Eating is essential to life. But what are the costs – economic, social, environmental – that impact the sustainability of our food system? Join us on this new tour as we confront the issues that are so pertinent to food production. Big-Ag versus small, independent farmers, the distribution of water, California’s uniquely unregulated groundwater policy and its policy of pushing the water supply past its limit. We will look at the meaning of food justice and the seemingly unrelated, but not, issues of hunger and obesity. We will examine the role today of the wide variety of ethnic groups that came to California in search of a new life, the life of the migrant workers and the fires that regularly burn across California, blanketing swaths of the state in smoke and creating another challenge to our food supply.

Our program will begin in the fertile and agriculturally important Salinas, “the Salad Bowl of the World”, known for its production of lettuce, broccoli, peppers and numerous other crops. This is Steinbeck country and we will meet with farmers, large and small, learn of innovative new practices, understand the cannabis industry, which is expected to pump close to $20 billion into the state’s economy in 2021, and talk with the anonymous workers who harvest, package, and ship all the produce – they are the forgotten and ignored backbone of this industry.

We will travel east to the Central Valley, America’s fruit bowl, and the heart of California’s $50bn agriculture industry where carefully chosen voices will share their experiences including John Kirkpatrick, who has been the only significant U.S. grower of etrog citrons for religious use (under rabbinical supervision) for more than 30 years. The Central Valley is home to the U.S. raisin industry, the entirety of which is crammed into a few hundred square miles. This is a surprisingly political and intensely complicated industry. It is also home of California’s dairy industry and we will have the chance to learn about a program to install dairy digester renewable fuel that will take the methane, a greenhouse gas 25 times more potent than CO2, and convert it to a renewable compressed natural gas for vehicles.  

Our program ends in Los Angeles, stopping first at Apricot Lane Farms, the farm featured in the documentary The Biggest Little Farm. Here we will also examine issues around food justice and the role of urban farms.  

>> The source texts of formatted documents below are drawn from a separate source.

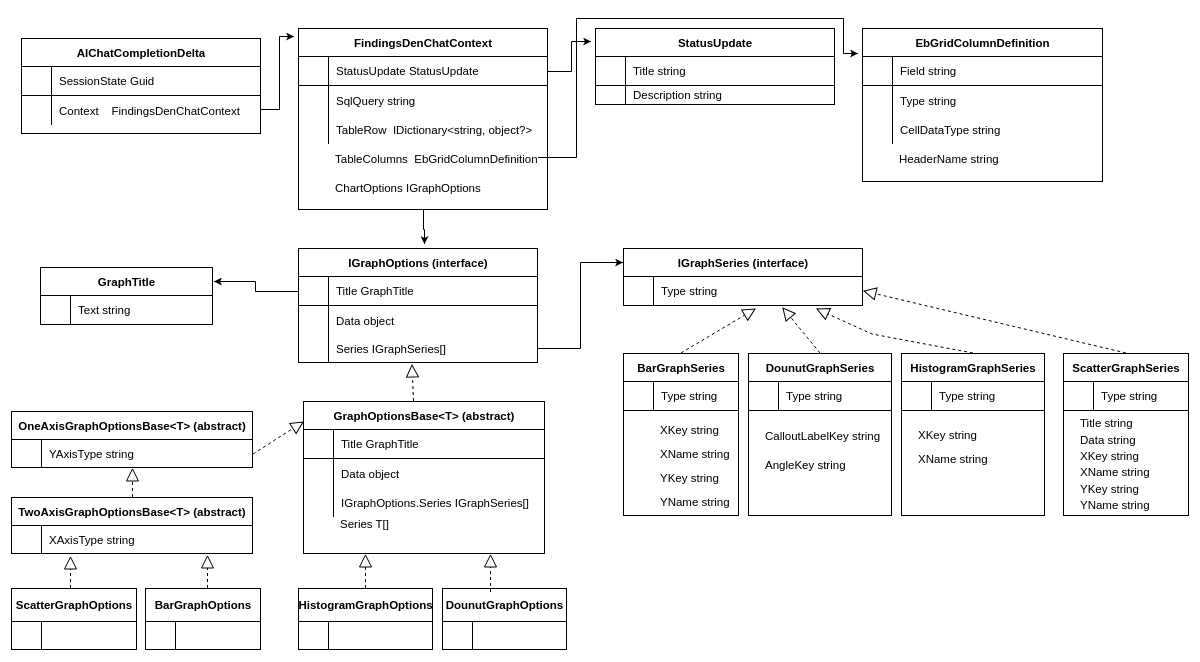
<!DOCTYPE html>
<html lang="en">
<head>
<meta charset="utf-8">
<title>Chat context and graph options class diagram</title>
<style>
:root { --ink: #000; --paper: #fff; }
* { box-sizing: border-box; margin: 0; padding: 0; }
body { width: 1200px; height: 662px; overflow: hidden; background: var(--paper); }
.diagram {
  position: relative; width: 1200px; height: 662px; overflow: hidden;
  color: var(--ink); font: 11.5px/14px "Liberation Sans", Arial, sans-serif;
}
.class {
  position: absolute; left: var(--x); top: var(--y); width: var(--w); height: var(--h);
  border: 1px solid var(--ink); background: var(--paper);
}
.class h2 {
  display: flex; align-items: center; justify-content: center;
  height: 28px; border-bottom: 1px solid var(--ink);
  font-size: 11.5px; font-weight: 700; white-space: nowrap;
}
.class ul { list-style: none; }
.class li {
  display: flex; align-items: center; height: var(--pitch, 29px);
  padding-left: var(--indent, 36px); white-space: pre;
}
.class li.keyed { height: 29px; padding-left: 0; }
.class li.keyed::before {
  content: ""; flex: none; align-self: stretch; width: 29px;
  margin-right: 7px; border-right: 1px solid var(--ink);
}
.class li:first-child:not(:only-child) { border-bottom: 1px solid var(--ink); }
.class li.keyed:only-child { height: 28px; }
.class li.keyed.short { height: 18px; }
.class li.tight { height: 14px; }
.series li:nth-child(2) { margin-top: var(--lead, 0); }
.options h2 { height: 33px; }
.connectors { position: absolute; left: 0; top: 0; fill: none; stroke: var(--ink); }
.inherits { stroke-dasharray: 3 3; }
</style>
</head>
<body>
<main class="diagram">
  <section class="class" style="--x:21px;--y:38px;--w:240px;--h:96px">
    <h2>AIChatCompletionDelta</h2>
    <ul><li class="keyed">SessionState Guid</li><li class="keyed">Context    FindingsDenChatContext</li></ul>
  </section>
  <section class="class" style="--x:298px;--y:28px;--w:250px;--h:182px">
    <h2>FindingsDenChatContext</h2>
    <ul>
      <li class="keyed">StatusUpdate StatusUpdate</li>
      <li class="keyed">SqlQuery string</li>
      <li class="keyed">TableRow  IDictionary&lt;string, object?&gt;</li>
      <li>TableColumns  EbGridColumnDefinition</li>
      <li>ChartOptions IGraphOptions</li>
    </ul>
  </section>
  <section class="class" style="--x:595px;--y:28px;--w:240px;--h:77px">
    <h2>StatusUpdate</h2>
    <ul><li class="keyed">Title string</li><li class="keyed short">Description string</li></ul>
  </section>
  <section class="class" style="--x:862px;--y:28px;--w:241px;--h:154px">
    <h2>EbGridColumnDefinition</h2>
    <ul>
      <li class="keyed">Field string</li>
      <li class="keyed">Type string</li>
      <li class="keyed">CellDataType string</li>
      <li>HeaderName string</li>
    </ul>
  </section>
  <section class="class" style="--x:40px;--y:267px;--w:173px;--h:58px">
    <h2>GraphTitle</h2>
    <ul><li class="keyed">Text string</li></ul>
  </section>
  <section class="class" style="--x:298px;--y:248px;--w:240px;--h:115px">
    <h2>IGraphOptions (interface)</h2>
    <ul>
      <li class="keyed">Title GraphTitle</li>
      <li class="keyed">Data object</li>
      <li class="keyed" style="height:27px">Series IGraphSeries[]</li>
    </ul>
  </section>
  <section class="class" style="--x:623px;--y:248px;--w:240px;--h:58px">
    <h2>IGraphSeries (interface)</h2>
    <ul><li class="keyed">Type string</li></ul>
  </section>

  <section class="class series" style="--x:623px;--y:353px;--w:116px;--h:163px;--pitch:24px;--lead:7px">
    <h2>BarGraphSeries</h2>
    <ul><li class="keyed">Type string</li><li>XKey string</li><li>XName string</li><li>YKey string</li><li>YName string</li></ul>
  </section>
  <section class="class series" style="--x:748px;--y:353px;--w:144px;--h:163px;--indent:16px;--lead:10px">
    <h2>DounutGraphSeries</h2>
    <ul><li class="keyed">Type string</li><li>CalloutLabelKey string</li><li>AngleKey string</li></ul>
  </section>
  <section class="class series" style="--x:901px;--y:353px;--w:144px;--h:163px;--indent:16px;--pitch:24px;--lead:12px">
    <h2>HistogramGraphSeries</h2>
    <ul><li class="keyed">Type string</li><li>XKey string</li><li>XName string</li></ul>
  </section>
  <section class="class series" style="--x:1063px;--y:353px;--w:126px;--h:163px;--indent:16px;--pitch:16.4px;--lead:4px">
    <h2>ScatterGraphSeries</h2>
    <ul><li class="keyed">Type string</li><li>Title string</li><li>Data string</li><li>XKey string</li><li>XName string</li><li>YKey string</li><li>YName string</li></ul>
  </section>

  <section class="class" style="--x:303px;--y:401px;--w:242px;--h:153px">
    <h2>GraphOptionsBase&lt;T&gt; (abstract)</h2>
    <ul>
      <li class="keyed">Title GraphTitle</li>
      <li class="keyed">Data object</li>
      <li class="keyed">IGraphOptions.Series IGraphSeries[]</li>
      <li class="tight">Series T[]</li>
    </ul>
  </section>
  <section class="class" style="--x:11px;--y:411px;--w:242px;--h:57px">
    <h2>OneAxisGraphOptionsBase&lt;T&gt; (abstract)</h2>
    <ul><li class="keyed" style="height:27px">YAxisType string</li></ul>
  </section>
  <section class="class" style="--x:11px;--y:497px;--w:242px;--h:57px">
    <h2>TwoAxisGraphOptionsBase&lt;T&gt; (abstract)</h2>
    <ul><li class="keyed" style="height:27px">XAxisType string</li></ul>
  </section>

  <section class="class options" style="--x:11px;--y:588px;--w:126px;--h:62px">
    <h2>ScatterGraphOptions</h2>
    <ul><li class="keyed" style="height:27px"></li></ul>
  </section>
  <section class="class options" style="--x:145px;--y:588px;--w:116px;--h:62px">
    <h2>BarGraphOptions</h2>
    <ul><li class="keyed" style="height:27px"></li></ul>
  </section>
  <section class="class options" style="--x:298px;--y:588px;--w:135px;--h:62px">
    <h2>HistogramGraphOptions</h2>
    <ul><li class="keyed" style="height:27px"></li></ul>
  </section>
  <section class="class options" style="--x:442px;--y:588px;--w:125px;--h:62px">
    <h2>DounutGraphOptions</h2>
    <ul><li class="keyed" style="height:27px"></li></ul>
  </section>

  <svg class="connectors" width="1200" height="662" viewBox="0 0 1200 662" aria-hidden="true">
    <defs>
      <marker id="arrow" markerUnits="userSpaceOnUse" markerWidth="8" markerHeight="8" refX="8" refY="4" orient="auto">
        <path d="M0 0L8 4L0 8L2 4Z" fill="#000" stroke="none"/>
      </marker>
      <marker id="triangle" markerUnits="userSpaceOnUse" markerWidth="15" markerHeight="15" refX="13" refY="7" orient="auto">
        <path d="M1 1L13 7L1 13Z" fill="#fff" stroke="#000"/>
      </marker>
    </defs>
    <g class="references" marker-end="url(#arrow)">
      <path d="M260 109.5H279.5V36.5H294"/>
      <path d="M547 71.5H571.5V41.5H591"/>
      <path d="M538 157.5H576.5V18.5H843.5V53.5H858"/>
      <path d="M423.5 210V229.5H424.5V244"/>
      <path d="M298 291.5H255.5V281.5H214"/>
      <path d="M538 348.5H580.5V262.5H623"/>
    </g>
    <g class="inherits" marker-end="url(#triangle)">
      <path d="M681 353L755 309"/>
      <path d="M820 353L783 308"/>
      <path d="M973 353L872 334L817 309"/>
      <path d="M1126 353L864 291"/>
      <path d="M413.5 401L412 365"/>
      <path d="M253 454L303 422"/>
      <path d="M132.5 497V469"/>
      <path d="M70.5 588V557"/>
      <path d="M207.5 588V556"/>
      <path d="M365.5 588V555"/>
      <path d="M490.5 592V555"/>
    </g>
  </svg>
</main>
</body>
</html>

This tour is still in development. To be among the first to receive complete details, email us at